◆ **Exercise instructions**: Whenever a line in the data below includes the string "linecap", copy it out.

◆ **Data for review**:
################

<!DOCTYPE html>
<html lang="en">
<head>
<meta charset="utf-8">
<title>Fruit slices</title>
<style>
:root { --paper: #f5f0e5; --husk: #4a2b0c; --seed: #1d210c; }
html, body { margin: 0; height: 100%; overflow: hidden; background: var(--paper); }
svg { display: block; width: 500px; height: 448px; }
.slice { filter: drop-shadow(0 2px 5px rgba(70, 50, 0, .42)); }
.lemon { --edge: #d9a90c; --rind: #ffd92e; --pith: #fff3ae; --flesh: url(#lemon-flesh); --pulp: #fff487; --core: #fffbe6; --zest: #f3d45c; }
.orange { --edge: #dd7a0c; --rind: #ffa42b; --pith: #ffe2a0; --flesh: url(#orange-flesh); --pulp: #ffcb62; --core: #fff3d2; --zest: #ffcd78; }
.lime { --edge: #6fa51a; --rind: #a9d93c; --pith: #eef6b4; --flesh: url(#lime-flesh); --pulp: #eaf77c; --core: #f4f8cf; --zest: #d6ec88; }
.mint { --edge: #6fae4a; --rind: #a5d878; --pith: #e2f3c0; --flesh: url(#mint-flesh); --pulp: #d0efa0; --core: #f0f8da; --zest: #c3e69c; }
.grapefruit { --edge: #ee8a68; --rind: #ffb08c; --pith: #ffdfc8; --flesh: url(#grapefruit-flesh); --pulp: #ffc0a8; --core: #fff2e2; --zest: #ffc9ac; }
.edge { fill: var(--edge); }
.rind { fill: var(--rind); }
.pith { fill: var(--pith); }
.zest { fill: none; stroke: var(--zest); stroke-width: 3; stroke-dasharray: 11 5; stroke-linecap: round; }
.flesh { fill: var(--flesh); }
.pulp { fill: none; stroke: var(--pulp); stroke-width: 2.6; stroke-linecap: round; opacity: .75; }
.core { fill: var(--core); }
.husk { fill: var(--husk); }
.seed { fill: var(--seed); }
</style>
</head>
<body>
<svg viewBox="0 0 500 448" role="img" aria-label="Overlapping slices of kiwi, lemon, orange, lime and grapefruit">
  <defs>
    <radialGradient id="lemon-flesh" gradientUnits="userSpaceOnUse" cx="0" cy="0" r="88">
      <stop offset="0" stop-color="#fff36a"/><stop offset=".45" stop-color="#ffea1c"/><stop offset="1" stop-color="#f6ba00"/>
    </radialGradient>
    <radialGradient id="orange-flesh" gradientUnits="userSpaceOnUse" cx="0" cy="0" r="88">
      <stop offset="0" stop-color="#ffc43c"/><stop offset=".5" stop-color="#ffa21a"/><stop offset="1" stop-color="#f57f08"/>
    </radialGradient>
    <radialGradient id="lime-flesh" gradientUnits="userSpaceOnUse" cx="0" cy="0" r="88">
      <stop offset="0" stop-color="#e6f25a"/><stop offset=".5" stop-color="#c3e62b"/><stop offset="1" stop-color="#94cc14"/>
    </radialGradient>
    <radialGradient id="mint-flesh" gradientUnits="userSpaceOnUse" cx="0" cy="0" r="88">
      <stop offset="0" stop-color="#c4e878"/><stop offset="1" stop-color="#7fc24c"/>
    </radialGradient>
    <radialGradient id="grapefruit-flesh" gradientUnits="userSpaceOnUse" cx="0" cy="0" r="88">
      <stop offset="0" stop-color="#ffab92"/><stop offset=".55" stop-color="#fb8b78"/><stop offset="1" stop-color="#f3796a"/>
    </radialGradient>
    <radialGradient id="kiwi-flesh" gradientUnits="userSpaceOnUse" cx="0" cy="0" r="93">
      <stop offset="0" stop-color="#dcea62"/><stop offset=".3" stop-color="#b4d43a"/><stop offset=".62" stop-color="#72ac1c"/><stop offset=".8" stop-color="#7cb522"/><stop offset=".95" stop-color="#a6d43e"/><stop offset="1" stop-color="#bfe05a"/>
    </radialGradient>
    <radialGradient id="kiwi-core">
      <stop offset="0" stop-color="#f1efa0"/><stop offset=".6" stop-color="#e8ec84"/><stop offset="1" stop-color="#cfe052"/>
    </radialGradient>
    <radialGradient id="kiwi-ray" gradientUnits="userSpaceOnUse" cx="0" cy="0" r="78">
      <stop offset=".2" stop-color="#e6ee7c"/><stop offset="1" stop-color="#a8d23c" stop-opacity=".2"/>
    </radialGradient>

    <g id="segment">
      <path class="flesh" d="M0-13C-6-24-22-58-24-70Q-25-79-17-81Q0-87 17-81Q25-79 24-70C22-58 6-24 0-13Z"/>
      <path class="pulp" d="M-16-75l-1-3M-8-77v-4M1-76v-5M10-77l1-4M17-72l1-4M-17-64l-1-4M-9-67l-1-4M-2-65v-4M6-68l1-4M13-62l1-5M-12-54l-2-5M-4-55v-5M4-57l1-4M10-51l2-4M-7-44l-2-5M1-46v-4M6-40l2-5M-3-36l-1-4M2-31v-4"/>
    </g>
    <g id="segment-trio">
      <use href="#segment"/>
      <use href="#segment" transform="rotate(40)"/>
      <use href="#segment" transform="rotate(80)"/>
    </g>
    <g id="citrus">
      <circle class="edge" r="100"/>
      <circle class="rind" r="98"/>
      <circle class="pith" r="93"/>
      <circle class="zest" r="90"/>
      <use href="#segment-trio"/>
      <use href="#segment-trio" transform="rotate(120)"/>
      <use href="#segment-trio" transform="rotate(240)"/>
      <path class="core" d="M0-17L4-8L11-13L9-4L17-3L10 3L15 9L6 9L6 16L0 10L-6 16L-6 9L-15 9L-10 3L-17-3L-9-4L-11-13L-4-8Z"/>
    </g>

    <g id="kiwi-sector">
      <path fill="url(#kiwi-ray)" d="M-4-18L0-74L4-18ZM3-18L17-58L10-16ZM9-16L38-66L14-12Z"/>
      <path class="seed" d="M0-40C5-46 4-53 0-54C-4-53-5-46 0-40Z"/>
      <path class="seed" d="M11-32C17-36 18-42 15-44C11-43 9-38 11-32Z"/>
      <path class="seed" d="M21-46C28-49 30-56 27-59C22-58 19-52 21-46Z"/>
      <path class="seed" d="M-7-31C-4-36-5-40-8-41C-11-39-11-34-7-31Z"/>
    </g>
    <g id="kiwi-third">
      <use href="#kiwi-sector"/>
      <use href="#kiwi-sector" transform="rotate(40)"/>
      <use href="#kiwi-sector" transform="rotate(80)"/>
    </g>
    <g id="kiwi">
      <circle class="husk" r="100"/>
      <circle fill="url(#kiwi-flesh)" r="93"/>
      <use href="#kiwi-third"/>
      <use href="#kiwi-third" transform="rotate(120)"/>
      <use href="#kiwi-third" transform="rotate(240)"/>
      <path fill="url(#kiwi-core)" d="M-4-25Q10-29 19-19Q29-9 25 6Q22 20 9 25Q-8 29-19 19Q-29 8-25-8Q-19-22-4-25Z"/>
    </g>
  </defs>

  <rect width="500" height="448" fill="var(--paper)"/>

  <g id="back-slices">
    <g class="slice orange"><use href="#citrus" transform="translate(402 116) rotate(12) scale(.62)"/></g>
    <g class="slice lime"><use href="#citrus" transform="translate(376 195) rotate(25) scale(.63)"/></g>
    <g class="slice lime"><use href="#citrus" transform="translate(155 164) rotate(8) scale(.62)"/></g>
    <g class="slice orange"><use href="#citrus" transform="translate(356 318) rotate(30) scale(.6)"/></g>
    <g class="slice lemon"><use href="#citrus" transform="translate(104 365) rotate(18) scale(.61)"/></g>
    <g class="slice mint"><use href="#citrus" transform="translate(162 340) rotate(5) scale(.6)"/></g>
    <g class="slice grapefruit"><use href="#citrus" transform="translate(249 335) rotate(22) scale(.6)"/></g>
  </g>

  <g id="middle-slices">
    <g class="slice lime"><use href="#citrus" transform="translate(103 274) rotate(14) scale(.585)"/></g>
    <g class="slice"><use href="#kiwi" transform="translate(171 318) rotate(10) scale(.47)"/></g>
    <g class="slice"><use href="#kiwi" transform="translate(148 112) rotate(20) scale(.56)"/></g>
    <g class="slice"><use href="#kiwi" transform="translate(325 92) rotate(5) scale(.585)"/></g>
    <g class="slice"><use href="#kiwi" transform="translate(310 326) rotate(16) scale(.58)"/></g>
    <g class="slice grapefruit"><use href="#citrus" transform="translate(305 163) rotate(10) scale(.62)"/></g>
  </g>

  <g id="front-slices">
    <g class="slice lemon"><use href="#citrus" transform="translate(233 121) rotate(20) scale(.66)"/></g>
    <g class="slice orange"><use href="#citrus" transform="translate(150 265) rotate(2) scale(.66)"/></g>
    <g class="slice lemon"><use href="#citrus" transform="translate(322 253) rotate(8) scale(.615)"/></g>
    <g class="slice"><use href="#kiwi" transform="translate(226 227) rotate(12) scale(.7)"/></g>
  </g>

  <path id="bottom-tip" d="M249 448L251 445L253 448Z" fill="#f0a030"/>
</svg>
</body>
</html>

################

◆ **Finished exercise**:
.zest { fill: none; stroke: var(--zest); stroke-width: 3; stroke-dasharray: 11 5; stroke-linecap: round; }
.pulp { fill: none; stroke: var(--pulp); stroke-width: 2.6; stroke-linecap: round; opacity: .75; }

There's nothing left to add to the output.